What the task asks> The result should be every line of the listing that contains "body".

Records shown>
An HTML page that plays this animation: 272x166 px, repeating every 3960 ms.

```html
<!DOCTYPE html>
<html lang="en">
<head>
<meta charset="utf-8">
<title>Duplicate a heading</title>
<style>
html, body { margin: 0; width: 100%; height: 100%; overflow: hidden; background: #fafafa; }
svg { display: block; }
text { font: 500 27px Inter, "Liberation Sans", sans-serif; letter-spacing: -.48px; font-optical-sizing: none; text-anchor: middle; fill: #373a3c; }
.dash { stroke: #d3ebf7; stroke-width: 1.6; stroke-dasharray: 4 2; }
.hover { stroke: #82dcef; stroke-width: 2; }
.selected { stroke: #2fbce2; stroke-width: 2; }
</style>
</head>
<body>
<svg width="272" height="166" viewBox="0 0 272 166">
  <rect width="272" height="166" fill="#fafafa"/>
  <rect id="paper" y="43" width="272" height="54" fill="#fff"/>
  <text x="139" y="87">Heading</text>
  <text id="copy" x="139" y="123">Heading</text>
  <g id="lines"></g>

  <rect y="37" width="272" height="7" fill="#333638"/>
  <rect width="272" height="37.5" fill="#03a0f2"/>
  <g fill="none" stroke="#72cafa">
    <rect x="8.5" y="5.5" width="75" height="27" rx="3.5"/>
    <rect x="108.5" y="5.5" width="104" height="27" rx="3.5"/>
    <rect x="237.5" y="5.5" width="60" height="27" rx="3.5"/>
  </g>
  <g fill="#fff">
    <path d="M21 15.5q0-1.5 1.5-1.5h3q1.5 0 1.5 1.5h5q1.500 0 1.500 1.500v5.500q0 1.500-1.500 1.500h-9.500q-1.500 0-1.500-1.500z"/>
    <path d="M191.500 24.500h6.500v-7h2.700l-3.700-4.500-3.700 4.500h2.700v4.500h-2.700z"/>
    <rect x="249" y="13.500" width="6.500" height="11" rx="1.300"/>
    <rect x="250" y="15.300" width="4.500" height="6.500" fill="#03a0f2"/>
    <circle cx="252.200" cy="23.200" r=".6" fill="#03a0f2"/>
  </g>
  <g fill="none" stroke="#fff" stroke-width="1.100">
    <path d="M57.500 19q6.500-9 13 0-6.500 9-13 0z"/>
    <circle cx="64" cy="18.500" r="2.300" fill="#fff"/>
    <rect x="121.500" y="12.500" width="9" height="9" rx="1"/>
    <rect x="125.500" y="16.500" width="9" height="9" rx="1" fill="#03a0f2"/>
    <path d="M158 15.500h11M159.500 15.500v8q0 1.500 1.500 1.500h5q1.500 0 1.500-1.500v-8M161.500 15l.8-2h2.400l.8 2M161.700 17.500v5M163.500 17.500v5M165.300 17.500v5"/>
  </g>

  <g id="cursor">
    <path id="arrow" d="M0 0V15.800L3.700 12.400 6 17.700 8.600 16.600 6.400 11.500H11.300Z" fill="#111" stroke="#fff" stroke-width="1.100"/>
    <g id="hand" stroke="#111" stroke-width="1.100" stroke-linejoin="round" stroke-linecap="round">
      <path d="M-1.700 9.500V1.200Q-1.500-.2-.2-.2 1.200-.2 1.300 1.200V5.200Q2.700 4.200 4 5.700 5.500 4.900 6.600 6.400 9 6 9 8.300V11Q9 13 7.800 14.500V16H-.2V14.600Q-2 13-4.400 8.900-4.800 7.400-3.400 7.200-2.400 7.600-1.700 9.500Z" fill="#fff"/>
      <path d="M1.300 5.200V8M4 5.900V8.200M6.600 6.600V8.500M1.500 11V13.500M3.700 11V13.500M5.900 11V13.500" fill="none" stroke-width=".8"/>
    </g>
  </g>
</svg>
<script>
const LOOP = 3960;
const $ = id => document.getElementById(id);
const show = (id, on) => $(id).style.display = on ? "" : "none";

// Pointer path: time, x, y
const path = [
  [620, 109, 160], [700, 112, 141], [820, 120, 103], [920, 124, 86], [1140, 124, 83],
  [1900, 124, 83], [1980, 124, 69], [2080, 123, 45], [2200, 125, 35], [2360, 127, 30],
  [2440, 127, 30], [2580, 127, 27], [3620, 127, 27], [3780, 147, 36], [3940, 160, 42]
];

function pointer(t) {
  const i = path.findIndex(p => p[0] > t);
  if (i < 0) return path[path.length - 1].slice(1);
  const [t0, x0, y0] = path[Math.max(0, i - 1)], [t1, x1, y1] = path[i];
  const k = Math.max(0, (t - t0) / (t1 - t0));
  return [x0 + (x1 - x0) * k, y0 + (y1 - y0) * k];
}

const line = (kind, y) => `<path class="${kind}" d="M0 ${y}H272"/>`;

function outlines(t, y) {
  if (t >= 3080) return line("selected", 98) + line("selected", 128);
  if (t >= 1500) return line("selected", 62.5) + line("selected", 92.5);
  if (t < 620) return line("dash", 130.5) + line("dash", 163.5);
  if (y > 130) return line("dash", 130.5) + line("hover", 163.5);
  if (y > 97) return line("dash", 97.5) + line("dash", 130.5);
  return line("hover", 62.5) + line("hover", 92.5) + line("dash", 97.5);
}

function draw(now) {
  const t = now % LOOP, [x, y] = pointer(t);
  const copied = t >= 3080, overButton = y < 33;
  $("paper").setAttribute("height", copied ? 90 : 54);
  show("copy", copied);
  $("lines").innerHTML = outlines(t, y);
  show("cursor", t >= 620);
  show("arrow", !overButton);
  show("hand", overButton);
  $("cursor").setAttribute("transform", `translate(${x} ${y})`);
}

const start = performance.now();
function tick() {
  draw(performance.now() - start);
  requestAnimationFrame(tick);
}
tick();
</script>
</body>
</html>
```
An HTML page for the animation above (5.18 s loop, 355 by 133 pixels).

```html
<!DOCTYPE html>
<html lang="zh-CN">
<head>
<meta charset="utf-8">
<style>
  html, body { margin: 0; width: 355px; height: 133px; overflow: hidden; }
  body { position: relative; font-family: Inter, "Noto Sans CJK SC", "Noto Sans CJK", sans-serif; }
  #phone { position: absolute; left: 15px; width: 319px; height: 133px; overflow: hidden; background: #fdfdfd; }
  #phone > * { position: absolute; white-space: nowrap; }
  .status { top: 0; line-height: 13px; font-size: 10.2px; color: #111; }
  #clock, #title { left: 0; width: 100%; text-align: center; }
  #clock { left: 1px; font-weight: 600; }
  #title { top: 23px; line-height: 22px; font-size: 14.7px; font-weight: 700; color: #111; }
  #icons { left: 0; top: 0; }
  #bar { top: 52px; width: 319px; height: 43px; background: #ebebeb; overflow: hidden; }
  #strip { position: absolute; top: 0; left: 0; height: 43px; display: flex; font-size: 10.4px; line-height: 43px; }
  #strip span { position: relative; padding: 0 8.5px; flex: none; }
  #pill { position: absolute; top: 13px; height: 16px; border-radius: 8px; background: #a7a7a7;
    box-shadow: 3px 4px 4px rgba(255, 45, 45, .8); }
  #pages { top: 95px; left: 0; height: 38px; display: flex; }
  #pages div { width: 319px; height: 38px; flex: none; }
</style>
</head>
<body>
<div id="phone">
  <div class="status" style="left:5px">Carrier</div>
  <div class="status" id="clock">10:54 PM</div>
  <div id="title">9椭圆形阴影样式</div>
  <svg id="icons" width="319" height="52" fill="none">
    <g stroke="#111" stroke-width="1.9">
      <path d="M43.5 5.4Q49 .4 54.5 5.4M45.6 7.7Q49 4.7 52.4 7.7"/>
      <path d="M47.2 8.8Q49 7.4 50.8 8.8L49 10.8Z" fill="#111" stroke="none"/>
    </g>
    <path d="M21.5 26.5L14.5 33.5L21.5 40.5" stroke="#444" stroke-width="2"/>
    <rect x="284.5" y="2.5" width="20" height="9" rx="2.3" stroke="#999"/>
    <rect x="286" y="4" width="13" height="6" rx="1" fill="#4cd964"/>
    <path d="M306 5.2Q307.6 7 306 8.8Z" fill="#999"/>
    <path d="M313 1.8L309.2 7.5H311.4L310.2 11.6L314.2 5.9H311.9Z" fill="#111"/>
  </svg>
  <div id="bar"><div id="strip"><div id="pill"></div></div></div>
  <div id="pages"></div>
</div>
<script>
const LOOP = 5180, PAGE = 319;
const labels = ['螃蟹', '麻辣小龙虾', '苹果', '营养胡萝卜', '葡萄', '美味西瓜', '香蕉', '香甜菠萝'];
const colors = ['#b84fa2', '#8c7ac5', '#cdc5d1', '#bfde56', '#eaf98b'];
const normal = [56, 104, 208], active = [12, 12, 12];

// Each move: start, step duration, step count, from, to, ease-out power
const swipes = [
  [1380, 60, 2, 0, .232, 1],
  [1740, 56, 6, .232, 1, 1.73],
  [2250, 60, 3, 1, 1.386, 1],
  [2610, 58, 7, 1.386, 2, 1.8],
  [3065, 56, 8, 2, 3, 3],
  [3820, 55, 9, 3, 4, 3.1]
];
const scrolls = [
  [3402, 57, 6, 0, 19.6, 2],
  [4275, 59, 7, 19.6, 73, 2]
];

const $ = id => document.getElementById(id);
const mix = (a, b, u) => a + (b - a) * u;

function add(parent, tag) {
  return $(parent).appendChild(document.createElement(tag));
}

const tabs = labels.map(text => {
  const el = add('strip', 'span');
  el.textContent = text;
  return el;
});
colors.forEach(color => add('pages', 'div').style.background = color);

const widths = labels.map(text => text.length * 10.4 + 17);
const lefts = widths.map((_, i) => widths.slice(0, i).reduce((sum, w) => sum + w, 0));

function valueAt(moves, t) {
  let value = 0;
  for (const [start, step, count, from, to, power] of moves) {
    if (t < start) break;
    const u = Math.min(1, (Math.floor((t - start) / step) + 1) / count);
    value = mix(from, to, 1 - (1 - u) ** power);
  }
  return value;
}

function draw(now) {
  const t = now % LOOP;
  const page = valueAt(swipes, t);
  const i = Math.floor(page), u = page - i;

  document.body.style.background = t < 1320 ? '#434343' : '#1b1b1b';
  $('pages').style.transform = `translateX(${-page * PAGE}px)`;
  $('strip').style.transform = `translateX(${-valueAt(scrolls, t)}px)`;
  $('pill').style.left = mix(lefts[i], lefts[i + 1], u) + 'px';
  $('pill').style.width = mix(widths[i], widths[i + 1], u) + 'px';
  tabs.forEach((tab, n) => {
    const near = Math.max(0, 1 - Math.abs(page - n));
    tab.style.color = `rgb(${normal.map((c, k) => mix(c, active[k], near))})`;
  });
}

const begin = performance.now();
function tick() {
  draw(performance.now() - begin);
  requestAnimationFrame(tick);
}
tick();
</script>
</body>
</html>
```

Exercise solution>
html, body { margin: 0; width: 100%; height: 100%; overflow: hidden; background: #fafafa; }
<body>
</body>
  html, body { margin: 0; width: 355px; height: 133px; overflow: hidden; }
  body { position: relative; font-family: Inter, "Noto Sans CJK SC", "Noto Sans CJK", sans-serif; }
<body>
  document.body.style.background = t < 1320 ? '#434343' : '#1b1b1b';
</body>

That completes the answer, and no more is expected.